For the most part, people do not follow policy closely or think about politics very much. They have simply been told by the people running the country that they have been making provision for their retirement and planned accordingly.
Public pensions really have been a pyramid scheme: rather than setting the money aside and investing it properly, the Government has simply channelled so-called pensions payments into general expenditure and paid out current pension commitments from the common pot.
A private sector Ponzi scheme collapses when it “runs out of suckers”, the inflow of new cash dries up, and it can no longer make payments to investors because there’s no actual capital or business at the heart of it.
With an ever-expanding aging population and a shrinking band of working-age people, over-extended welfare systems across the West risk going the same way: there won’t be enough coming in to meet the Government’s commitments and there’s no discrete fund to service them.
If the Government doesn’t find some way of bringing unfunded commitments like pensions under control, the only alternative would seem to be mass immigration – to which older voters are disproportionately opposed – or some combination of punitive tax rates on the young and an eye-watering assault on the rest of the welfare state.
This would be supplemented, as I’ve covered elsewhere, by the weaving of a social straightjacket designed to make citizens less expensive to keep.
(Another form of inter-generational inequity, from a libertarian perspective, as people who enjoyed lives of cheap beer and indoor smoking deny it to those that follow.)
All of which the young would have to endure because their elders, having mortgaged them already, have promised themselves more of their money.
There’s no easy out. It seems unlikely that the nation would actually tolerate the measures needed to accommodate our current unfunded commitments within the bounds of sensible public finance, which means that future governments are almost certainly going to bail on some of the promises of their predecessors.
Doing so will be politically difficult and will hurt people – just look at the current difficulties over the female pension age.
Whilst it will be the fairer of two horrible options, it will still not be a fair thing to do. Millions of people stand to have decades of expectations upended and face less comfortable retirements than they had planned on.
No matter that some of them may have been gullible, or incurious, or even greedy, every investor in a pyramid scheme is a victim. The guilty parties are those that create them and profit from them – whether that profit is stored in a Bermuda bank account or the nation’s ballot boxes.
Henry is the Assistant Editor at Conservative Home.

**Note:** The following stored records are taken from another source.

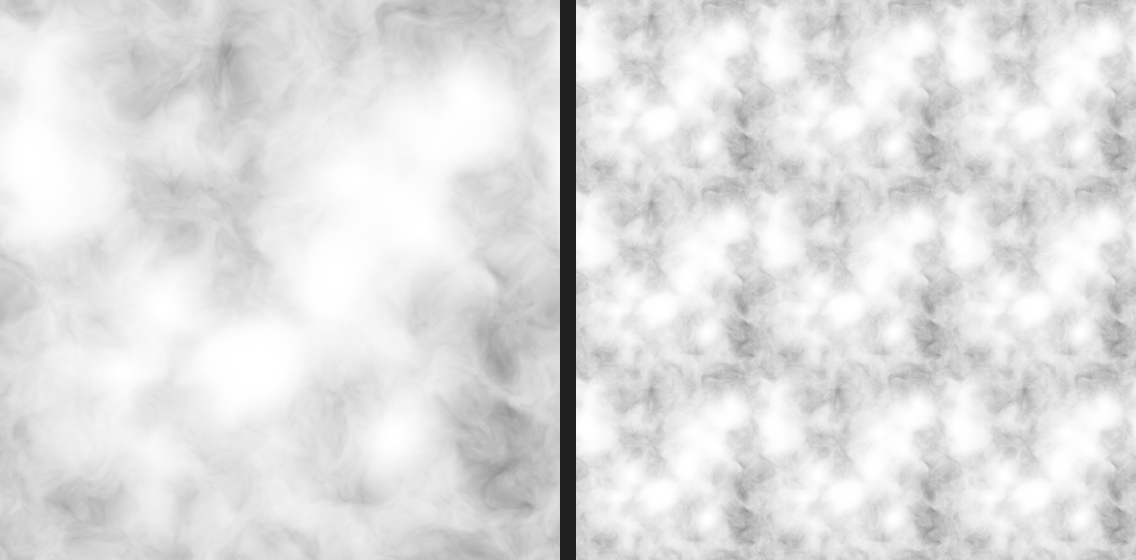
Left, the tile; right, the same tile 3 across and 3 down.
Write a three.js fragment shader that draws this texture.

```glsl
// Seamless pale smoke: soft grey clouds with curled wisps and round white glows.
varying vec2 vUv;

const float TAU = 6.2831853;
const float BASE_DENSITY = 0.215;   // mean darkness before the glows thin it
const float CLOUD_CONTRAST = 0.28;
const float CLOUD_REPEATS = 3.0;    // whole numbers keep the tile seamless
const float WISP_REPEATS = 7.0;
const float WISP_CONTRAST = 1.9;
const float WISP_GAIN = 0.6;
const float CURL = 0.035;           // how far the wisps are folded
const float GLOW_CELLS = 3.0;
const float GLOW_MIN = 0.05;
const float GLOW_MAX = 0.11;
const float HALO_THINNING = 0.08;
const float SOFT_FLOOR = 0.0016;    // rounds the fade into white
const float DARK_ROLLOFF = 0.6;
const vec3 WHITE = vec3(1.0);
const vec3 SOOT = vec3(0.0);

float hash(vec2 p, float seed) {
  vec3 q = fract(vec3(p.xyx + seed * 7.31) * vec3(0.1031, 0.1030, 0.0973));
  q += dot(q, q.yzx + 33.33);
  return fract((q.x + q.y) * q.z);
}

// Dot product of a random unit gradient with the offset from its corner.
float corner(vec2 cell, vec2 offset, float repeats, float seed) {
  float angle = TAU * hash(mod(cell, repeats), seed);
  return dot(vec2(cos(angle), sin(angle)), offset);
}

// Gradient noise that wraps after the given number of repeats.
float noise(vec2 uv, float repeats, float seed) {
  vec2 p = uv * repeats;
  vec2 i = floor(p);
  vec2 f = p - i;
  vec2 w = f * f * f * (f * (f * 6.0 - 15.0) + 10.0);
  vec2 e = vec2(1.0, 0.0);
  float low = mix(corner(i, f, repeats, seed),
                  corner(i + e.xy, f - e.xy, repeats, seed), w.x);
  float high = mix(corner(i + e.yx, f - e.yx, repeats, seed),
                   corner(i + e.xx, f - e.xx, repeats, seed), w.x);
  return mix(low, high, w.y);
}

vec2 noise2(vec2 uv, float repeats, float seed) {
  return vec2(noise(uv, repeats, seed), noise(uv, repeats, seed + 1.0));
}

// Broad banks of cloud.
float clouds(vec2 uv) {
  return noise(uv, CLOUD_REPEATS, 3.0)
       + 0.5 * noise(uv, CLOUD_REPEATS * 2.0, 4.0)
       + 0.2 * noise(uv, CLOUD_REPEATS * 4.0, 5.0);
}

// Fine folds: each octave adds creases, dark and light in turn.
float wisps(vec2 uv) {
  float sum = 0.0;
  float amplitude = 0.5;
  float repeats = WISP_REPEATS;
  float crease = 1.0;
  for (int octave = 0; octave < 5; octave++) {
    float n = noise(uv, repeats, 10.0 + float(octave));
    sum += amplitude * (0.8 * n + crease * (0.17 - abs(n)));
    amplitude *= WISP_GAIN;
    repeats *= 2.0;
    crease = -crease;
  }
  return sum;
}

// x: summed wide halos, y: density left after the white cores.
vec2 glows(vec2 uv) {
  float halo = 0.0;
  float remaining = 1.0;
  for (int j = 0; j < 3; j++) {
    for (int i = 0; i < 3; i++) {
      vec2 cell = vec2(float(i), float(j));
      vec2 jitter = vec2(hash(cell, 31.0), hash(cell, 32.0));
      vec2 center = (cell + jitter) / GLOW_CELLS;
      vec2 d = fract(uv - center + 0.5) - 0.5;
      float radius = mix(GLOW_MIN, GLOW_MAX, hash(cell, 33.0));
      float r2 = dot(d, d) / (radius * radius);
      halo += exp(-0.25 * r2);
      remaining *= 1.0 - exp(-r2);
    }
  }
  return vec2(halo, remaining);
}

void main() {
  // Fold the plane twice so that the wisps curl.
  vec2 broad = vUv + CURL * noise2(vUv, 5.0, 20.0);
  vec2 folded = broad + CURL * noise2(broad, 11.0, 22.0);
  folded += 0.4 * CURL * noise2(folded, 23.0, 24.0);

  // Dense smoke is rough, thin smoke is smooth.
  vec2 glow = glows(broad);
  float density = BASE_DENSITY + CLOUD_CONTRAST * clouds(broad)
                - HALO_THINNING * glow.x;
  density = 0.5 * (density + sqrt(density * density + SOFT_FLOOR));
  density *= exp(WISP_CONTRAST * wisps(folded)) * glow.y;
  density /= 1.0 + DARK_ROLLOFF * density;

  gl_FragColor = vec4(mix(WHITE, SOOT, clamp(density, 0.0, 1.0)), 1.0);
}
```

Follow him on Twitter: @
The views expressed in this article are that of the author and do not necessarily reflect the views of Conservatives for Liberty